Directions — Wherever "steel" occurs in the entries, copy the line that holds it.

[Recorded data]

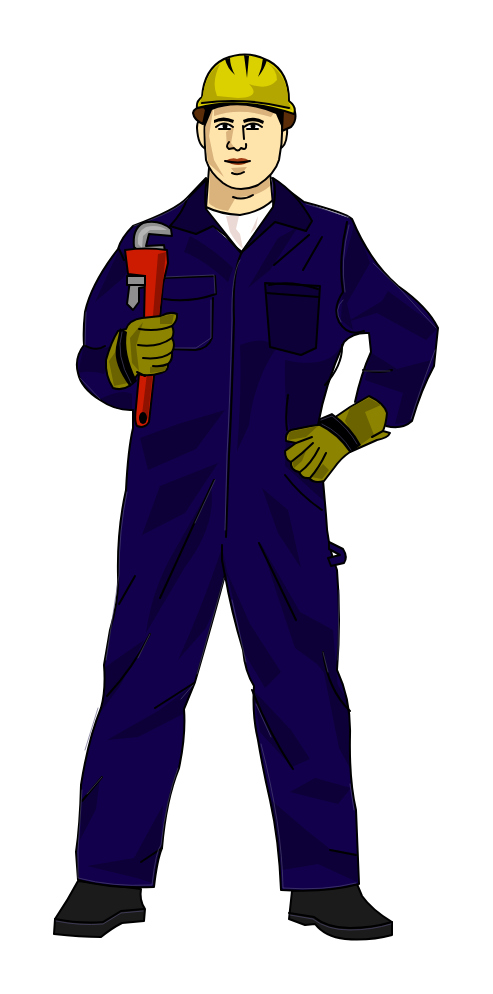
<!DOCTYPE html>
<html lang="en">
<head>
<meta charset="utf-8">
<title>Worker with pipe wrench</title>
<style>
:root{--ink:#000;--navy:#12004c;--navy-dark:#0d0038;--seam:#55507a;--skin:#fee3ab;--skin-shade:#d9b27c;--hat:#dbd000;--hat-shade:#b3a600;--glove:#8c8300;--glove-dark:#6b6300;--red:#cc1b00;--red-dark:#8f1200;--steel:#8f8f8f;--steel-light:#b5b5b5;--boot:#1b1b1b;--shirt:#fff}
html,body{margin:0;background:#fff;overflow:hidden}
svg{display:block}
.line{fill:none;stroke:var(--ink);stroke-width:2;stroke-linecap:round;stroke-linejoin:round}
.outline{stroke:var(--ink);stroke-width:2;stroke-linejoin:round;stroke-linecap:round}
.navy{fill:var(--navy)}
.fold{fill:var(--navy-dark)}
.seam{fill:none;stroke:var(--seam);stroke-width:.6;stroke-linecap:round}
.skin{fill:var(--skin)}
.skin-shade{fill:var(--skin-shade)}
.hat{fill:var(--hat)}
.hat-shade{fill:var(--hat-shade)}
.glove{fill:var(--glove)}
.glove-dark{fill:var(--glove-dark)}
.red{fill:var(--red)}
.red-dark{fill:var(--red-dark)}
.steel{fill:var(--steel)}
.steel-light{fill:var(--steel-light)}
.boot{fill:var(--boot)}
.shirt{fill:var(--shirt)}
.ink{fill:var(--ink)}
</style>
</head>
<body>
<svg width="493" height="994" viewBox="0 0 493 994" role="img" aria-label="Worker in navy coveralls and a yellow hard hat, holding a red pipe wrench">
<defs>
<clipPath id="coverall-area"><path d="M207 178L187 198Q176 210 133 226Q121 238 118 249Q91 284 85 312Q83 330 84 345Q74 358 78 373Q81 388 100 400Q116 411 133 410L133 428Q128 450 126 490Q117 530 118 575Q119 600 110 630L104 665Q106 690 101 708Q88 740 81 785Q80 825 76 852L78 880Q112 889 154 887Q157 860 162 848Q166 800 179 768Q186 735 184 709L195 682Q213 620 225 575Q231 610 243 650Q245 672 254 686Q252 715 258 740Q263 770 270 800Q279 840 281 890Q325 893 359 884L356 810Q349 780 350 735Q351 700 337 670Q341 620 337 570Q327 545 326 515L323 480L318 425Q325 385 344 342Q353 332 369 333L371 352Q361 374 355 402L386 426Q402 430 412 421Q421 390 434 366L438 328Q428 307 398 286Q370 262 352 219L304 202L272 178L240 250Z"/></clipPath>
</defs>

<g id="boots">
<path class="boot outline" d="M78 881Q68 900 55 919L54 934Q80 937 101 937Q112 928 122 923L144 921L145 909Q139 900 141 889Z"/>
<path class="line" d="M55 919Q80 924 103 922L121 911L144 909" stroke-width="1.5"/>
<path class="boot outline" d="M292 891L289 919L305 925L315 924Q325 937 345 939Q370 941 392 935L392 922Q372 910 362 896L357 884Z"/>
<path class="line" d="M289 913L314 917Q327 928 350 928Q372 928 392 922"/>
<path class="seam" d="M56 921Q80 926 103 924L121 913L143 911M290 915L313 919Q327 930 350 930Q372 930 391 924"/>
</g>

<g id="neck">
<path class="skin outline" d="M209 168L206 208Q240 227 273 205L270 172Z"/>
<path class="skin-shade" d="M210 172Q224 188 238 189Q258 189 269 176L270 186Q256 198 236 197L228 211Q212 208 209 203Z"/>
<path class="shirt outline" d="M206 207Q220 214 240 215Q260 212 273 200L274 214L242 252L207 224Z"/>
<path fill="#ead9d4" d="M226 216L230 232Q236 243 243 249L240 234L236 229L239 216ZM258 216L250 234L256 228Z"/>
<path class="line" d="M233 197Q243 201 253 195"/>
</g>

<g id="coverall">
<path class="navy" d="M207 178L187 198Q176 210 133 226Q121 238 118 249Q91 284 85 312Q83 330 84 345Q74 358 78 373Q81 388 100 400Q116 411 133 410L133 428Q128 450 126 490Q117 530 118 575Q119 600 110 630L104 665Q106 690 101 708Q88 740 81 785Q80 825 76 852L78 880Q112 889 154 887Q157 860 162 848Q166 800 179 768Q186 735 184 709L195 682Q213 620 225 575Q231 610 243 650Q245 672 254 686Q252 715 258 740Q263 770 270 800Q279 840 281 890Q325 893 359 884L356 810Q349 780 350 735Q351 700 337 670Q341 620 337 570Q327 545 326 515L323 480L318 425Q325 385 344 342Q353 332 369 333L371 352Q361 374 355 402L386 426Q402 430 412 421Q421 390 434 366L438 328Q428 307 398 286Q370 262 352 219L304 202L272 178L273 207L241 252L206 220Z"/>
<g class="fold" clip-path="url(#coverall-area)">
<path d="M119 250Q136 260 123 278L95 302Q106 278 119 250ZM84 345Q107 354 118 340L104 374Q91 370 78 373ZM100 399Q122 388 132 394V412H108Z"/>
<path d="M190 236Q215 250 233 268L228 282Q205 260 184 252ZM278 238L298 227L270 270L248 288ZM240 345Q264 335 277 347Q254 380 249 425L237 451Q242 390 240 345ZM285 360Q330 370 341 345L317 430L290 429Q284 404 285 360Z"/>
<path d="M140 438L178 424L225 410L196 449L148 470ZM160 486L218 463L185 513L142 535ZM286 430L285 466L325 502V480L300 476ZM262 488L288 510L301 568L278 533Z"/>
<path d="M211 486Q217 525 185 567L146 633Q152 588 176 548ZM222 548L228 575L206 628L178 660Q201 610 222 548ZM261 544L300 612L333 630L338 690L317 664L295 648Q277 595 261 544ZM227 572L250 624L281 672L265 688L245 654Z"/>
<path d="M104 668L144 640L120 686L99 714ZM195 684L183 714L138 737L107 740L158 711ZM100 778L82 800L80 840L96 809ZM163 805L158 885L137 878L87 866L134 858ZM253 690L291 730L310 759L292 767L260 732ZM321 658L351 706L351 770L339 748ZM271 800L306 830L330 849L358 854L357 882L318 864L282 870ZM315 778L351 788L338 804L290 792Z"/>
<path d="M355 222L370 263L347 303L353 330L341 320L344 262ZM388 291L438 328L426 340L377 313L347 322L382 301ZM370 352L397 369L431 360L412 422L395 424L403 393L365 380Z"/>
</g>
<path class="line" d="M206 178L187 198Q176 210 133 226Q121 238 118 249Q91 284 85 312Q83 330 84 345Q74 358 78 373Q81 388 100 400Q116 411 133 410L133 428Q128 450 126 490Q117 530 118 575Q119 600 110 630L104 665Q106 690 101 708Q88 740 81 785Q80 825 76 852L78 880Q112 889 154 887Q157 860 162 848Q166 800 179 768Q186 735 184 709L195 682Q213 620 225 575Q231 610 243 650Q245 672 254 686Q252 715 258 740Q263 770 270 800Q279 840 281 890Q325 893 359 884L356 810Q349 780 350 735Q351 700 337 670Q341 620 337 570Q327 545 326 515L323 480M318 425Q325 385 344 342Q353 332 369 333L371 352Q361 374 355 402M386 426Q402 430 412 421Q421 390 434 366L438 328Q428 307 398 286Q370 262 352 219Q346 213 304 202L272 178"/>
<path class="fold outline" d="M207 179Q204 195 206 209L241 253L226 236L213 226L196 234L170 226Q183 212 187 199Z"/>
<path class="fold outline" d="M273 178Q277 192 273 207L241 253L275 222L306 231L312 221Q297 193 273 178Z"/>
<path class="line" d="M242 252Q232 270 234 320Q232 400 229 455L226 537M222 545V560L225 576M347 222Q338 260 343 292Q332 308 339 322Q348 337 364 331M119 249L124 260M84 345Q96 352 105 346M214 480L160 598M259 543L296 620M322 237L303 270M309 235L274 265M135 576L119 604M150 634Q133 668 107 696M194 683L155 708M102 777L82 801M162 848L141 862M252 690Q270 735 293 769M323 652Q328 690 350 711M330 850L356 855M285 475Q300 495 322 510M288 395Q285 415 287 430M363 370Q380 374 392 370M342 345Q343 365 325 385"/>
<path class="seam" d="M240 260Q231 275 232 320Q230 400 227 455L225 530M349 225Q340 260 345 292M343 300Q333 309 341 322M127 492Q119 530 119 575L106 660M82 790L78 850V878Q112 887 152 885Q156 850 161 845Q166 800 178 768M197 674L224 578M232 600L246 662M261 744Q282 825 283 888Q324 891 356 883M350 784L354 810M339 590L338 660M134 226Q178 211 188 198M306 204L349 217M373 263L400 289L436 328M435 350Q420 390 411 419M98 708L85 750M215 480L195 523M150 634L138 658M193 685L181 699M256 704L271 737M323 652L328 672M102 777L87 794M364 371L390 371M86 312L85 345M80 378L100 399"/>
<g id="pockets">
<path class="line" d="M162 278L215 276L216 294Q190 303 164 299M213 298L212 338Q208 349 195 350L168 349"/>
<path class="seam" d="M164 277L214 275L215 293M211 300V338L196 348H170"/>
<path class="fold outline" d="M265 283L320 286L316 348L301 355L270 347Z"/>
<path class="line" d="M266 293L319 297M269 285Q290 280 318 289"/>
</g>
<path class="navy outline" d="M329 542L343 549Q348 557 344 563L331 566L328 558L340 555L329 549Z"/>
</g>

<g id="hip-glove">
<path class="glove outline" d="M350 407L369 396Q384 403 387 413Q386 424 383 431L390 433Q388 438 377 440L350 452Q341 458 334 468L324 481Q314 484 309 478Q302 479 299 472Q290 470 291 462Q285 460 285 451L296 443L286 441Q285 433 291 430L311 426L325 424Z"/>
<path class="glove-dark" d="M350 408L369 398L381 405L365 412L374 435L359 446L345 421ZM289 432L318 426L306 437L288 440ZM292 461L306 451L302 461L294 468ZM311 477L323 464L329 470L322 479Z"/>
<path class="ink" d="M318 419L332 413Q351 426 361 445L350 453Q337 434 318 425Z"/>
<path class="line" d="M296 443L312 437M291 462Q302 454 313 443M300 472Q311 464 319 448M310 478Q319 468 326 453M383 431L372 437"/>
<path class="seam" d="M321 420L332 416Q348 428 357 444M322 424Q341 433 351 450" stroke-width="1"/>
</g>

<g id="wrench">
<path class="steel outline" d="M134 247Q132 229 143 223Q159 219 171 229L172 236L149 234L146 246L164 245L165 252L141 253Z"/>
<path class="steel-light" d="M138 244Q136 232 146 227Q158 224 167 230L150 230L143 236L142 248Z"/>
<path class="steel outline" d="M130 280L145 279V287L139 288V302L133 310L127 304Z"/>
<path class="red outline" d="M125 250Q145 247 167 250L168 263L163 284L158 340L149 422Q145 429 137 426Q134 421 136 407L144 320L145 276L128 274Z"/>
<path class="red-dark" d="M158 254L166 252L163 282L156 342L148 418L141 423L151 340Z"/>
<path class="steel outline" d="M127 276H145V285H127Z"/>
<ellipse class="ink" cx="143" cy="418" rx="4" ry="6"/>
</g>

<g id="raised-glove">
<path class="glove outline" d="M118 331Q111 342 106 360Q105 376 113 388Q122 391 129 386L138 374Q148 377 161 373Q169 371 168 364Q173 360 172 352Q176 345 172 338Q175 332 172 326Q178 320 177 314Q170 311 161 316L142 318Q129 320 126 329Z"/>
<path class="glove-dark" d="M109 361L116 351L128 383L114 386ZM160 317L174 314L172 324L160 324ZM130 338L143 322L136 346L139 371L132 363ZM150 367L168 363L165 371L150 373Z"/>
<path class="ink" d="M120 328L127 332Q123 353 137 381L130 387Q113 364 116 347Z"/>
<path class="seam" d="M122 332Q115 355 131 383" stroke-width="1"/>
<path class="line" d="M172 326Q158 332 139 329M172 338Q158 348 138 345M172 352Q162 360 143 358M168 364Q162 367 153 366M137 372L145 376"/>
</g>

<g id="head">
<path class="skin outline" d="M204 119Q197 118 197 128Q198 146 206 149M282 124Q288 123 287 134Q286 147 279 149"/>
<path class="skin outline" d="M206 105Q203 130 206 160Q210 173 223 183Q238 194 258 185Q275 174 279 160Q285 130 280 103Z"/>
<path class="skin-shade" d="M206 108L213 110L209 136L214 160L224 177L208 163Q204 136 206 108ZM226 132L234 126L231 143L237 151L227 148ZM231 168L247 167L242 173H235ZM214 108Q240 98 276 110L271 117Q240 107 214 116Z"/>
<path class="ink" d="M204 104Q240 98 284 104L282 128L276 114Q240 99 212 110L205 127Z"/>
<path class="ink" d="M214 120Q223 115 234 120L233 123Q223 119 214 123ZM243 120Q254 115 264 121L263 124Q253 119 244 123Z"/>
<path class="shirt" d="M217 127Q224 121 232 127Q224 131 217 127ZM245 127Q253 121 261 127Q253 131 245 127Z"/>
<circle class="ink" cx="225" cy="126" r="2.5"/><circle class="ink" cx="253" cy="126" r="2.5"/>
<path class="line" stroke-width="1.5" d="M216 127Q224 120 233 127M219 129H230M244 127Q253 120 262 127M247 129H258M229 142Q225 147 229 149L234 148Q238 153 241 148Q247 151 246 144M243 126L244 139M232 173Q238 176 244 172"/>
<path fill="#a23f16" d="M225 161Q232 157 237 159Q243 156 250 161Q239 169 225 161Z"/>
<path class="line" stroke-width="1.5" d="M225 161Q238 164 250 161"/>
</g>

<g id="hard-hat">
<path fill="#5b2d08" class="outline" d="M204 107Q194 107 193 113Q194 120 203 124L206 110ZM283 110L295 112Q297 121 291 127L282 131Z"/>
<path class="hat outline" d="M202 97Q196 101 197 108Q240 96 294 114Q297 107 289 101Q289 72 269 61Q247 49 224 59Q204 69 202 97Z"/>
<path class="hat-shade" d="M203 95Q206 73 220 64Q211 82 217 96L238 98Q262 97 249 84Q268 91 277 80Q277 69 266 62Q288 74 288 101L292 110Q244 94 199 105Z"/>
<path class="line" d="M202 103Q245 97 289 108"/>
<path class="ink" d="M225 59L230 58Q230 66 235 75Q227 68 225 59ZM244 55L249 56L247 78ZM263 58L267 60Q264 70 258 77Q262 68 263 58Z"/>
</g>
</svg>
</body>
</html>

Output for this exercise —
:root{--ink:#000;--navy:#12004c;--navy-dark:#0d0038;--seam:#55507a;--skin:#fee3ab;--skin-shade:#d9b27c;--hat:#dbd000;--hat-shade:#b3a600;--glove:#8c8300;--glove-dark:#6b6300;--red:#cc1b00;--red-dark:#8f1200;--steel:#8f8f8f;--steel-light:#b5b5b5;--boot:#1b1b1b;--shirt:#fff}
.steel{fill:var(--steel)}
.steel-light{fill:var(--steel-light)}
<path class="steel outline" d="M134 247Q132 229 143 223Q159 219 171 229L172 236L149 234L146 246L164 245L165 252L141 253Z"/>
<path class="steel-light" d="M138 244Q136 232 146 227Q158 224 167 230L150 230L143 236L142 248Z"/>
<path class="steel outline" d="M130 280L145 279V287L139 288V302L133 310L127 304Z"/>
<path class="steel outline" d="M127 276H145V285H127Z"/>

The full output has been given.